== Available data ==
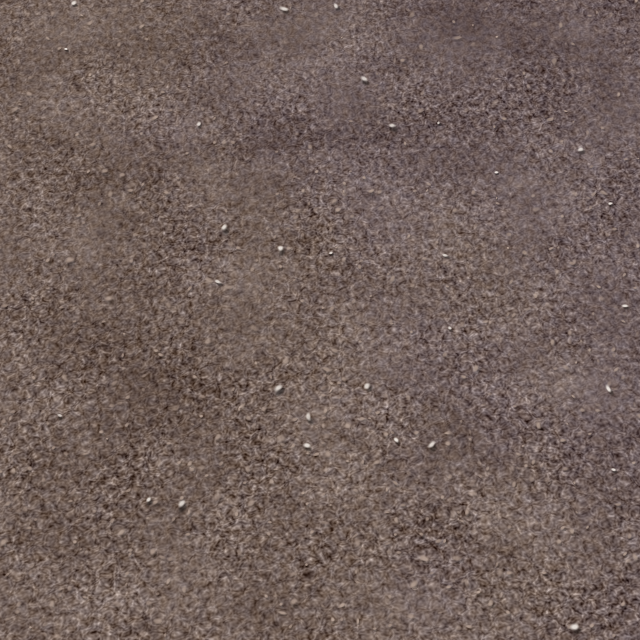
Give the GLSL for this texture, as a three.js fragment shader.

```glsl
varying vec2 vUv;

#define BROWN vec3(0.444, 0.378, 0.348)
#define MAUVE vec3(0.428, 0.366, 0.362)
#define PALE_STONE vec3(0.68, 0.60, 0.55)
#define WHITE_STONE vec3(0.93, 0.90, 0.87)
#define GRAIN_FREQ 112.0
#define GRAIN_CONTRAST 0.225
#define CLUMP_CONTRAST 0.045
#define BLOTCH_CONTRAST 0.060
#define STAIN_DEPTH 0.060
#define TINT_SPREAD 0.040

vec2 hash2(vec2 p) {
  vec3 q = fract(p.xyx * vec3(0.1031, 0.1030, 0.0973));
  q += dot(q, q.yzx + 33.33);
  return fract((q.xx + q.yz) * q.zy);
}

vec2 gradientDir(vec2 cell) {
  float a = 6.2832 * hash2(cell).x;
  return vec2(cos(a), sin(a));
}

float gradientNoise(vec2 p) {
  vec2 i = floor(p), f = fract(p);
  vec2 u = f * f * f * (f * (f * 6.0 - 15.0) + 10.0);
  vec2 e = vec2(1.0, 0.0);
  float a = dot(gradientDir(i), f);
  float b = dot(gradientDir(i + e.xy), f - e.xy);
  float c = dot(gradientDir(i + e.yx), f - e.yx);
  float d = dot(gradientDir(i + e.xx), f - e.xx);
  return mix(mix(a, b, u.x), mix(c, d, u.x), u.y);
}

float fbm(vec2 p) {
  float sum = 0.0, weight = 1.0;
  for (int i = 0; i < 4; i++) {
    sum += weight * gradientNoise(p);
    p = mat2(1.6, 1.2, -1.2, 1.6) * p + 17.3;
    weight *= 0.6;
  }
  return sum;
}

float segmentDistance(vec2 p, vec2 a, vec2 b) {
  vec2 ab = b - a;
  return length(p - a - ab * clamp(dot(p - a, ab) / dot(ab, ab), 0.0, 1.0));
}

float softSpot(vec2 p, vec2 center, float radius) {
  vec2 d = (p - center) / radius;
  return exp(-dot(d, d));
}

// One jittered, rotated pebble per occupied cell: coverage, shadow, brightness
vec3 pebbles(vec2 p, float cells, float share, float radius) {
  vec2 id = floor(p * cells);
  vec2 rnd = hash2(id + cells * 3.7);
  vec2 shape = hash2(id + cells * 7.1 + 51.0);
  vec2 d = (fract(p * cells) - mix(vec2(0.35), vec2(0.65), shape)) / cells;
  float a = 0.6 + 2.4 * (rnd.y - 0.5);
  mat2 turn = mat2(cos(a), -sin(a), sin(a), cos(a));
  float r = radius * mix(0.6, 1.2, shape.x);
  vec2 stretch = vec2(mix(0.7, 1.0, shape.y), 1.2);
  float body = length(turn * d * stretch);
  float shade = length(turn * (d + vec2(-0.5, 1.1) * r) * stretch);
  float present = step(rnd.x, share);
  return vec3(present * (1.0 - smoothstep(r * 0.3, r * 1.3, body)),
              present * (1.0 - smoothstep(r * 0.4, r * 1.5, shade)),
              fract(rnd.y * 7.0 + shape.y));
}

void main() {
  vec2 uv = vUv;

  // Ground recedes slightly: grains shrink towards the top
  vec2 ground = vec2((uv.x - 0.5) * (1.0 + 0.3 * uv.y), uv.y * (1.05 + 0.2 * uv.y)) + 1.0;
  vec2 warp = vec2(gradientNoise(ground * 55.0), gradientNoise(ground * 55.0 + 9.0));
  ground += 0.004 * warp;

  // Broad tint and blotches
  float cloud = fbm(uv * 3.2 + 4.0);
  float mauveness = smoothstep(0.55, 1.35, uv.x + 0.6 * uv.y + 0.5 * cloud);
  vec3 color = mix(BROWN, MAUVE, mauveness);
  color += BLOTCH_CONTRAST * fbm(uv * vec2(5.0, 8.0) + 31.0);

  // Dark stains and a faint rising streak, against lighter ground
  float streak = segmentDistance(uv, vec2(0.09, 0.72), vec2(0.60, 0.80));
  float stain = softSpot(uv, vec2(0.25, 0.43), 0.16) + 0.7 * softSpot(uv, vec2(0.45, 0.24), 0.10);
  stain += 0.6 * softSpot(uv, vec2(0.85, 1.0), 0.22) + 0.5 * softSpot(uv, vec2(1.0, 0.25), 0.12);
  stain += 0.7 * exp(-streak * streak * 1600.0);
  color -= STAIN_DEPTH * stain * (0.8 + 0.8 * cloud);
  color += 0.018 * softSpot(uv, vec2(0.7, 0.55), 0.4);

  // Clumps of a few grains
  color += CLUMP_CONTRAST * fbm(ground * 24.0 + 60.0);

  // Fine grain in three sizes, leaning to the upper right
  vec2 lean = vec2(0.85 * ground.x + 0.5 * ground.y, 1.0 * ground.y - 0.55 * ground.x);
  float grain = 0.50 * gradientNoise(lean * GRAIN_FREQ * 0.62 + 23.0);
  grain += 0.70 * gradientNoise(ground * GRAIN_FREQ * 1.1);
  grain += 0.65 * gradientNoise(lean * GRAIN_FREQ * 1.9 + 71.0);
  float roughness = mix(1.2, 0.85, uv.y) + 0.7 * gradientNoise(uv * 9.0 + 13.0);
  color += GRAIN_CONTRAST * roughness * (grain + 0.35 * grain * abs(grain));
  float hue = gradientNoise(ground * GRAIN_FREQ * 0.6 + 140.0);
  color += TINT_SPREAD * hue * vec3(0.5, 0.1, -0.6);

  // Pale grit, denser towards the bottom, in three sizes
  float nearness = 1.0 - smoothstep(0.1, 0.95, uv.y);
  for (int i = 0; i < 3; i++) {
    float size = float(i);
    vec3 grit = pebbles(ground + size * 0.37 + 2.0, 76.0 - 19.0 * size,
                        mix(0.02, 0.075, nearness), 0.0040 + 0.0009 * size);
    color *= 1.0 - 0.2 * grit.y * grit.z;
    color = mix(color, PALE_STONE + 0.10 * hue, grit.x * mix(0.3, 0.95, grit.z));
  }

  // Rare bright stones
  vec3 bright = pebbles(ground + 5.0, 19.0, 0.06, 0.0054);
  color *= 1.0 - 0.4 * bright.y;
  color = mix(color, WHITE_STONE, bright.x * mix(0.75, 1.0, bright.z));

  gl_FragColor = vec4(clamp(color, 0.0, 1.0), 1.0);
}
```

== Description of the task ==
Retype everything in the entries exactly except the pictures.

== Output below ==
Give the GLSL for this texture, as a three.js fragment shader.

```glsl
varying vec2 vUv;

#define BROWN vec3(0.444, 0.378, 0.348)
#define MAUVE vec3(0.428, 0.366, 0.362)
#define PALE_STONE vec3(0.68, 0.60, 0.55)
#define WHITE_STONE vec3(0.93, 0.90, 0.87)
#define GRAIN_FREQ 112.0
#define GRAIN_CONTRAST 0.225
#define CLUMP_CONTRAST 0.045
#define BLOTCH_CONTRAST 0.060
#define STAIN_DEPTH 0.060
#define TINT_SPREAD 0.040

vec2 hash2(vec2 p) {
  vec3 q = fract(p.xyx * vec3(0.1031, 0.1030, 0.0973));
  q += dot(q, q.yzx + 33.33);
  return fract((q.xx + q.yz) * q.zy);
}

vec2 gradientDir(vec2 cell) {
  float a = 6.2832 * hash2(cell).x;
  return vec2(cos(a), sin(a));
}

float gradientNoise(vec2 p) {
  vec2 i = floor(p), f = fract(p);
  vec2 u = f * f * f * (f * (f * 6.0 - 15.0) + 10.0);
  vec2 e = vec2(1.0, 0.0);
  float a = dot(gradientDir(i), f);
  float b = dot(gradientDir(i + e.xy), f - e.xy);
  float c = dot(gradientDir(i + e.yx), f - e.yx);
  float d = dot(gradientDir(i + e.xx), f - e.xx);
  return mix(mix(a, b, u.x), mix(c, d, u.x), u.y);
}

float fbm(vec2 p) {
  float sum = 0.0, weight = 1.0;
  for (int i = 0; i < 4; i++) {
    sum += weight * gradientNoise(p);
    p = mat2(1.6, 1.2, -1.2, 1.6) * p + 17.3;
    weight *= 0.6;
  }
  return sum;
}

float segmentDistance(vec2 p, vec2 a, vec2 b) {
  vec2 ab = b - a;
  return length(p - a - ab * clamp(dot(p - a, ab) / dot(ab, ab), 0.0, 1.0));
}

float softSpot(vec2 p, vec2 center, float radius) {
  vec2 d = (p - center) / radius;
  return exp(-dot(d, d));
}

// One jittered, rotated pebble per occupied cell: coverage, shadow, brightness
vec3 pebbles(vec2 p, float cells, float share, float radius) {
  vec2 id = floor(p * cells);
  vec2 rnd = hash2(id + cells * 3.7);
  vec2 shape = hash2(id + cells * 7.1 + 51.0);
  vec2 d = (fract(p * cells) - mix(vec2(0.35), vec2(0.65), shape)) / cells;
  float a = 0.6 + 2.4 * (rnd.y - 0.5);
  mat2 turn = mat2(cos(a), -sin(a), sin(a), cos(a));
  float r = radius * mix(0.6, 1.2, shape.x);
  vec2 stretch = vec2(mix(0.7, 1.0, shape.y), 1.2);
  float body = length(turn * d * stretch);
  float shade = length(turn * (d + vec2(-0.5, 1.1) * r) * stretch);
  float present = step(rnd.x, share);
  return vec3(present * (1.0 - smoothstep(r * 0.3, r * 1.3, body)),
              present * (1.0 - smoothstep(r * 0.4, r * 1.5, shade)),
              fract(rnd.y * 7.0 + shape.y));
}

void main() {
  vec2 uv = vUv;

  // Ground recedes slightly: grains shrink towards the top
  vec2 ground = vec2((uv.x - 0.5) * (1.0 + 0.3 * uv.y), uv.y * (1.05 + 0.2 * uv.y)) + 1.0;
  vec2 warp = vec2(gradientNoise(ground * 55.0), gradientNoise(ground * 55.0 + 9.0));
  ground += 0.004 * warp;

  // Broad tint and blotches
  float cloud = fbm(uv * 3.2 + 4.0);
  float mauveness = smoothstep(0.55, 1.35, uv.x + 0.6 * uv.y + 0.5 * cloud);
  vec3 color = mix(BROWN, MAUVE, mauveness);
  color += BLOTCH_CONTRAST * fbm(uv * vec2(5.0, 8.0) + 31.0);

  // Dark stains and a faint rising streak, against lighter ground
  float streak = segmentDistance(uv, vec2(0.09, 0.72), vec2(0.60, 0.80));
  float stain = softSpot(uv, vec2(0.25, 0.43), 0.16) + 0.7 * softSpot(uv, vec2(0.45, 0.24), 0.10);
  stain += 0.6 * softSpot(uv, vec2(0.85, 1.0), 0.22) + 0.5 * softSpot(uv, vec2(1.0, 0.25), 0.12);
  stain += 0.7 * exp(-streak * streak * 1600.0);
  color -= STAIN_DEPTH * stain * (0.8 + 0.8 * cloud);
  color += 0.018 * softSpot(uv, vec2(0.7, 0.55), 0.4);

  // Clumps of a few grains
  color += CLUMP_CONTRAST * fbm(ground * 24.0 + 60.0);

  // Fine grain in three sizes, leaning to the upper right
  vec2 lean = vec2(0.85 * ground.x + 0.5 * ground.y, 1.0 * ground.y - 0.55 * ground.x);
  float grain = 0.50 * gradientNoise(lean * GRAIN_FREQ * 0.62 + 23.0);
  grain += 0.70 * gradientNoise(ground * GRAIN_FREQ * 1.1);
  grain += 0.65 * gradientNoise(lean * GRAIN_FREQ * 1.9 + 71.0);
  float roughness = mix(1.2, 0.85, uv.y) + 0.7 * gradientNoise(uv * 9.0 + 13.0);
  color += GRAIN_CONTRAST * roughness * (grain + 0.35 * grain * abs(grain));
  float hue = gradientNoise(ground * GRAIN_FREQ * 0.6 + 140.0);
  color += TINT_SPREAD * hue * vec3(0.5, 0.1, -0.6);

  // Pale grit, denser towards the bottom, in three sizes
  float nearness = 1.0 - smoothstep(0.1, 0.95, uv.y);
  for (int i = 0; i < 3; i++) {
    float size = float(i);
    vec3 grit = pebbles(ground + size * 0.37 + 2.0, 76.0 - 19.0 * size,
                        mix(0.02, 0.075, nearness), 0.0040 + 0.0009 * size);
    color *= 1.0 - 0.2 * grit.y * grit.z;
    color = mix(color, PALE_STONE + 0.10 * hue, grit.x * mix(0.3, 0.95, grit.z));
  }

  // Rare bright stones
  vec3 bright = pebbles(ground + 5.0, 19.0, 0.06, 0.0054);
  color *= 1.0 - 0.4 * bright.y;
  color = mix(color, WHITE_STONE, bright.x * mix(0.75, 1.0, bright.z));

  gl_FragColor = vec4(clamp(color, 0.0, 1.0), 1.0);
}
```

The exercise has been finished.